Adenovector Vaccines: The Johnson & Johnson vaccine uses DNA to deliver the genetic instructions to build the virus's characteristic spike protein. The DNA is added to another virus, called an adenovirus, that is pulled into your body's cells where the gene for the spike protein is read and copied into mRNA. The mRNA then helps to trigger an immune response that protects us from being infected by the COVID-19 virus. Adenoviruses commonly cause cold-like symptoms, but in this vaccine, the adenovirus has been changed so that it cannot make you sick. Learn how the Johnson & Johnson vaccine works.
COVID-19 has killed more than 560,000 people in the U.S.
That’s why a panel of experts have decided the benefits of the Johnson & Johnson vaccine outweigh the risks – especially for certain groups. Local researchers explain why you can trust J & J.
Because these vaccines do not use the virus that causes COVID-19, they cannot make you sick with COVID-19. These vaccines also do not affect or interact with our DNA in any way.
Our Region's Role

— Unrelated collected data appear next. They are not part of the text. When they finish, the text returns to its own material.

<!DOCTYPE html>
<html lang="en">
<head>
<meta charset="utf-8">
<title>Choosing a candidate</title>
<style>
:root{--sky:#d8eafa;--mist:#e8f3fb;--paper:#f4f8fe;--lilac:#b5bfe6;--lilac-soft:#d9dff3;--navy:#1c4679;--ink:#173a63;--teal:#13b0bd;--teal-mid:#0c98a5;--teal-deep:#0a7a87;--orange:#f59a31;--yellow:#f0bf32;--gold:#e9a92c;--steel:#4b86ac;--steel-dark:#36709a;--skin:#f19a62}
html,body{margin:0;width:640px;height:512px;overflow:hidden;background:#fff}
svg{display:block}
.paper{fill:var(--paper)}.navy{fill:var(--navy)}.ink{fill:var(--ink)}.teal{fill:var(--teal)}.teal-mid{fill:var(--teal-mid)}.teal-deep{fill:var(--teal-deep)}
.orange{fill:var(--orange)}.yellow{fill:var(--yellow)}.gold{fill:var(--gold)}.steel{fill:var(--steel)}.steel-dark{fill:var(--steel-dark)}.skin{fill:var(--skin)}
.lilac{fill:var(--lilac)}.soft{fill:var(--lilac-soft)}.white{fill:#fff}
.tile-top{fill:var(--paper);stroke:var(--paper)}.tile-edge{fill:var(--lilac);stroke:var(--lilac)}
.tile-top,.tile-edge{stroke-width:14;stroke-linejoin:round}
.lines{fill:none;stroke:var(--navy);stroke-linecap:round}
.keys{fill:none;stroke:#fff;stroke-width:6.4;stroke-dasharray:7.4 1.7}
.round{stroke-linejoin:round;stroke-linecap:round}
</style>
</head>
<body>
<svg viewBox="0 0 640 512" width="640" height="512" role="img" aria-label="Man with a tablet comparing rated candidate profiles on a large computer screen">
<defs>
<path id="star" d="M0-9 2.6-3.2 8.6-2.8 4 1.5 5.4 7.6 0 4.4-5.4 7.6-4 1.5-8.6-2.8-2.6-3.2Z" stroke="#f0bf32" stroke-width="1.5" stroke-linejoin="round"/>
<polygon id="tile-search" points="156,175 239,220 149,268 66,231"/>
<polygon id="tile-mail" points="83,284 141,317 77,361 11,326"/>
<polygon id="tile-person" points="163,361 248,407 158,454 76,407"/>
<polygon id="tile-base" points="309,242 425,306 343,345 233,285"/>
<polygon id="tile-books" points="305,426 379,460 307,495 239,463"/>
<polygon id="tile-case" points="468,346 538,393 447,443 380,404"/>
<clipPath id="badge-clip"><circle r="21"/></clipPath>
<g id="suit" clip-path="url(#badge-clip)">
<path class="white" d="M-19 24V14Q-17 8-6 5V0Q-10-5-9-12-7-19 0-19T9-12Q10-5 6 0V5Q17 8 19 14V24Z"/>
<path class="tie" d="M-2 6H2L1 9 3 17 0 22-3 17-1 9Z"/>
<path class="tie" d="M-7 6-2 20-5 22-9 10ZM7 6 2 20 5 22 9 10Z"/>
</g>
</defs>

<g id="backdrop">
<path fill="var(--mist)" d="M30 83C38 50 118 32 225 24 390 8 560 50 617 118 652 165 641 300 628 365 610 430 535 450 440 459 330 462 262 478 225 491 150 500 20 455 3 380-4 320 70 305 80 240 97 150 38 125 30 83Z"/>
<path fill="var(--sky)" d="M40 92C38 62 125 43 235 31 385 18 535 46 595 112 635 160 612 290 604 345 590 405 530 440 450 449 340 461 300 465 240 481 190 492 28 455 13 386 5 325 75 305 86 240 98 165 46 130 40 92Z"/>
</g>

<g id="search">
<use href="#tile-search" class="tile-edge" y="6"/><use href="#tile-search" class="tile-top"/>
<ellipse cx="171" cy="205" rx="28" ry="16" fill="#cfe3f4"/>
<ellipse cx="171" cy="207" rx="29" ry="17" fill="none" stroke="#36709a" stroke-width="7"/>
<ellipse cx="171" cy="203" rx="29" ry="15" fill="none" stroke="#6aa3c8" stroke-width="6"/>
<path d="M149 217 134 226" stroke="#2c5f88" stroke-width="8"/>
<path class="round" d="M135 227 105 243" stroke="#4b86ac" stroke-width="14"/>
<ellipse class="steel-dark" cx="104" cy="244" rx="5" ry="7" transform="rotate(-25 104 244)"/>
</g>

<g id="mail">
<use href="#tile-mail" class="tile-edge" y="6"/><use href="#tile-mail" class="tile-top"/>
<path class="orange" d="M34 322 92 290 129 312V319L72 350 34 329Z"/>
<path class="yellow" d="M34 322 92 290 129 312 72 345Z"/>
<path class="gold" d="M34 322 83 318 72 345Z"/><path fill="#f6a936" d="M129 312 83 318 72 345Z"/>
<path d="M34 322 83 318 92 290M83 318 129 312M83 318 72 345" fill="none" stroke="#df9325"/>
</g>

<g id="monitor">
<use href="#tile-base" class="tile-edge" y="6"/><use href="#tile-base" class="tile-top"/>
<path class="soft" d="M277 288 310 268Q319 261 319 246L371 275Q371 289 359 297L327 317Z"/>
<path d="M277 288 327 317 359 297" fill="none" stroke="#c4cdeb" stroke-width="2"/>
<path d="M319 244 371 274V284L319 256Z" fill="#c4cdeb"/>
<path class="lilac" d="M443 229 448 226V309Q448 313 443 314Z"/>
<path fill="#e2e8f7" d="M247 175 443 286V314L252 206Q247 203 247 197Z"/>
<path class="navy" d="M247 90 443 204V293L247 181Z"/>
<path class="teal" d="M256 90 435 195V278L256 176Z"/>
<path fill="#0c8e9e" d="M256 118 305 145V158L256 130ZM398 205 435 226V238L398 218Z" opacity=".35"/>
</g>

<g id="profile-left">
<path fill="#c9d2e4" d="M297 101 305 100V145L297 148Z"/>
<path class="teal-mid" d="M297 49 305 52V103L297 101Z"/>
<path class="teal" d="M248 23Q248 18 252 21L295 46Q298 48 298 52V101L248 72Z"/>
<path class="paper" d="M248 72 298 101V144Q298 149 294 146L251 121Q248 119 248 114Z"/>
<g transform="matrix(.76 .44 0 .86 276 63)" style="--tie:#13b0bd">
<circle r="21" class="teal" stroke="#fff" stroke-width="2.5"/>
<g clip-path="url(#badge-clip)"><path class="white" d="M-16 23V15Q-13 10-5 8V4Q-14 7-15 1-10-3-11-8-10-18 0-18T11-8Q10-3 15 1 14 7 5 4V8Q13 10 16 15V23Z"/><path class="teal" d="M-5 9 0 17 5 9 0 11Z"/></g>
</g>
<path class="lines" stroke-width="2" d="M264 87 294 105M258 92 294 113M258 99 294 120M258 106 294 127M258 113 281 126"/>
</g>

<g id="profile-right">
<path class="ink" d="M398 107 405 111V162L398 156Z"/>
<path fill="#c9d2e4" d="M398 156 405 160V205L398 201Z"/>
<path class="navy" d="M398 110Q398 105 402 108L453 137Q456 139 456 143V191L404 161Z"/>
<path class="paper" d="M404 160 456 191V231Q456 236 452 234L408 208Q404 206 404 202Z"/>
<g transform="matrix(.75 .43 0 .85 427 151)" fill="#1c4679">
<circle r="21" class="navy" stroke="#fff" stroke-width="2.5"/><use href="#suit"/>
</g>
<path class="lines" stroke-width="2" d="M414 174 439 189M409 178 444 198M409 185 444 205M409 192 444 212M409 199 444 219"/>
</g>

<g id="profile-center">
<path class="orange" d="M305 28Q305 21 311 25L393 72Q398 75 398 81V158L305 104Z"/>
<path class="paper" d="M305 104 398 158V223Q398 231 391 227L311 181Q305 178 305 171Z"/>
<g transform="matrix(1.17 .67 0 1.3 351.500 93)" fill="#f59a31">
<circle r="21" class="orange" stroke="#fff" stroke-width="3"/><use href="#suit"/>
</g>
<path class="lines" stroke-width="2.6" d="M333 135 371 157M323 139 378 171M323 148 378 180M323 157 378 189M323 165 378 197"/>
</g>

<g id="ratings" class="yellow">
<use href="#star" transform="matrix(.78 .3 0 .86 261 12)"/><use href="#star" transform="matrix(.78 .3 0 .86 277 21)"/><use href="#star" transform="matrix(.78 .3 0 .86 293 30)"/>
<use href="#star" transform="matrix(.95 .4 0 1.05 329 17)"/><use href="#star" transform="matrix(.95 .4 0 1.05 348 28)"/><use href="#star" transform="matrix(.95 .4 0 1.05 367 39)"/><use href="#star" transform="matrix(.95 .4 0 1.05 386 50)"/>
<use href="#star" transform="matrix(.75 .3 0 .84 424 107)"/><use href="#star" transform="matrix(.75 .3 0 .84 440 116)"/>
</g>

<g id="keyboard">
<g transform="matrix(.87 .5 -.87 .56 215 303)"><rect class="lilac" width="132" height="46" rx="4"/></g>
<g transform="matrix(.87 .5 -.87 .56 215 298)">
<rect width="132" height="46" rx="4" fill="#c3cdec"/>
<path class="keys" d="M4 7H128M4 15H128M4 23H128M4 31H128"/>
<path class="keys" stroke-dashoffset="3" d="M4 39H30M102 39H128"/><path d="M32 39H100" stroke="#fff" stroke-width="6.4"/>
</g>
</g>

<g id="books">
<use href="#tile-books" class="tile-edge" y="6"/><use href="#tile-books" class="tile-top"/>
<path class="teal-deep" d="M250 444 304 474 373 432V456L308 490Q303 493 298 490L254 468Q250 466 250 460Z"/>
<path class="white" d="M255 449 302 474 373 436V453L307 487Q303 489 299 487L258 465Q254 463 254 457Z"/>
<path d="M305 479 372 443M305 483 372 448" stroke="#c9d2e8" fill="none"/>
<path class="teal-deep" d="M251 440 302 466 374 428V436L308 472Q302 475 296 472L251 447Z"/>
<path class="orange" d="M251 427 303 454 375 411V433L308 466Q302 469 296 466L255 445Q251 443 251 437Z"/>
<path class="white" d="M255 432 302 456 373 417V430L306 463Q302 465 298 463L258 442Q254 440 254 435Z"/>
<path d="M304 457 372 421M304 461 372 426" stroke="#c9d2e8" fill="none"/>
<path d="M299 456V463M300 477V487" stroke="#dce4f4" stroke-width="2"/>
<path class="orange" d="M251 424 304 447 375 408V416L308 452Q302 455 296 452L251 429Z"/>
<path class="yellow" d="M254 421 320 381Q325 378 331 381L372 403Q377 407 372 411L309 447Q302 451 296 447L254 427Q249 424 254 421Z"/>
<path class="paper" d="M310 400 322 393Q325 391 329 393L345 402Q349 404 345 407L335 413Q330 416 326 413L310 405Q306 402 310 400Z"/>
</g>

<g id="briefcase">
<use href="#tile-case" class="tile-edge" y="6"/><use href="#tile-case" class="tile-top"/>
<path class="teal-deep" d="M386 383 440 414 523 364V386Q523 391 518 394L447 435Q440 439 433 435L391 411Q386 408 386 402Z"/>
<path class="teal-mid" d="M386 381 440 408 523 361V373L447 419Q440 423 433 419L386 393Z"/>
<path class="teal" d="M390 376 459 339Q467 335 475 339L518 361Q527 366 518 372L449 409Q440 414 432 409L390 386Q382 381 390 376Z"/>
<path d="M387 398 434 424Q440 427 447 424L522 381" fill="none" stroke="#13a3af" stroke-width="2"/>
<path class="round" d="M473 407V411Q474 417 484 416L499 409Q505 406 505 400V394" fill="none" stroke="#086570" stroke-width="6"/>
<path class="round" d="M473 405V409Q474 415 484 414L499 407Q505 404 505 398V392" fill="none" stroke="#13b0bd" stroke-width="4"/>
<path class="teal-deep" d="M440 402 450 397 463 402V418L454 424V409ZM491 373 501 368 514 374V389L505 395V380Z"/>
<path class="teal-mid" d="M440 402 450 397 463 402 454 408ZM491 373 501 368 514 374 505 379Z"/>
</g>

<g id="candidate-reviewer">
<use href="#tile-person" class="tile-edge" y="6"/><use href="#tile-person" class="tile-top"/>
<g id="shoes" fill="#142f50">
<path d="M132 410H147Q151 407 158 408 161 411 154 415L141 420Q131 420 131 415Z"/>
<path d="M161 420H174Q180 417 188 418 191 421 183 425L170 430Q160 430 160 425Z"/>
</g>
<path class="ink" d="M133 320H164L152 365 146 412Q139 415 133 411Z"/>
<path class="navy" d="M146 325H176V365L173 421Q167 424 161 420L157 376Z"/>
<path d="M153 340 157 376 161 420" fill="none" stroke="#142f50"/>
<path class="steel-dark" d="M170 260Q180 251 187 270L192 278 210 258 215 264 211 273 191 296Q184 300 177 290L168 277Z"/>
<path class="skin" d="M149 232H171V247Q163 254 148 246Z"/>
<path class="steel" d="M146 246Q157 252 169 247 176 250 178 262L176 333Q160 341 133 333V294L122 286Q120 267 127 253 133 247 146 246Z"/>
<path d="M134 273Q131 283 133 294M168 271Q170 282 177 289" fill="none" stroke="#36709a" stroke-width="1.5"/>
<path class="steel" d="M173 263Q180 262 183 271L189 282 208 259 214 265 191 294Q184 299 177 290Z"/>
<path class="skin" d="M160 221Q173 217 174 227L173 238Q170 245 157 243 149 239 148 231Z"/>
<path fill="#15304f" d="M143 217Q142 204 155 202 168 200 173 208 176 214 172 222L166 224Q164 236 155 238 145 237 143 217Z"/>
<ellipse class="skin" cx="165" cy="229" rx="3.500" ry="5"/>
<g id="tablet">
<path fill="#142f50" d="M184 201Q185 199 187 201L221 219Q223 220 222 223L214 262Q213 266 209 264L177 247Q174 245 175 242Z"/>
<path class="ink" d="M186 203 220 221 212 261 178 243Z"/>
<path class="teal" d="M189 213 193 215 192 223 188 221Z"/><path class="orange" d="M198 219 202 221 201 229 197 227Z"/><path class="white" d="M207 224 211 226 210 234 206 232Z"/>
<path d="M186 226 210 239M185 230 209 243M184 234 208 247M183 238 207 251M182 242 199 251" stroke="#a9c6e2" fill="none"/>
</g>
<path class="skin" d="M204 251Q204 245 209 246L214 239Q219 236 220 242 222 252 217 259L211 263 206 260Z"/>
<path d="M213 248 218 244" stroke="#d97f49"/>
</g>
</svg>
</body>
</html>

Researchers, doctors and volunteers in the Finger Lakes region have played an important part in testing potential COVID-19 vaccines. Since mid-2020, health systems including the University of Rochester Medical Center and Rochester Regional Health, as well as independent research centers such as Rochester Clinical Research and Finger Lakes Clinical Research, have been offering COVID vaccine trials. These trials included the Pfizer-BioNTech vaccine that was approved by the FDA in December.
Locally, researchers have emphasized the importance of diversity among the clinical trial participants. Read about some of their efforts:
- Pandemic spurs quest to enroll more Black Americans in vaccine trials, Reuters, Jan. 28, 2021
- Diversity Crucial to Success of COVID-19 Vaccine Trials, Minority Reporter, Oct. 22, 2020
- Wade Norwood on the COVID-19 Vaccine: My Journey Has Moved Me to Say Yes, Minority Reporter, Jan. 15, 2021
- Connections: Discussing coronavirus vaccine trials, WXXI News, Aug. 19, 2020
Hundreds of Finger Lakes area residents have participated in these clinical trials and continue to volunteer for ongoing studies of other vaccine candidates. We are grateful for their participation and commitment to finding vaccines to fight COVID-19 infection.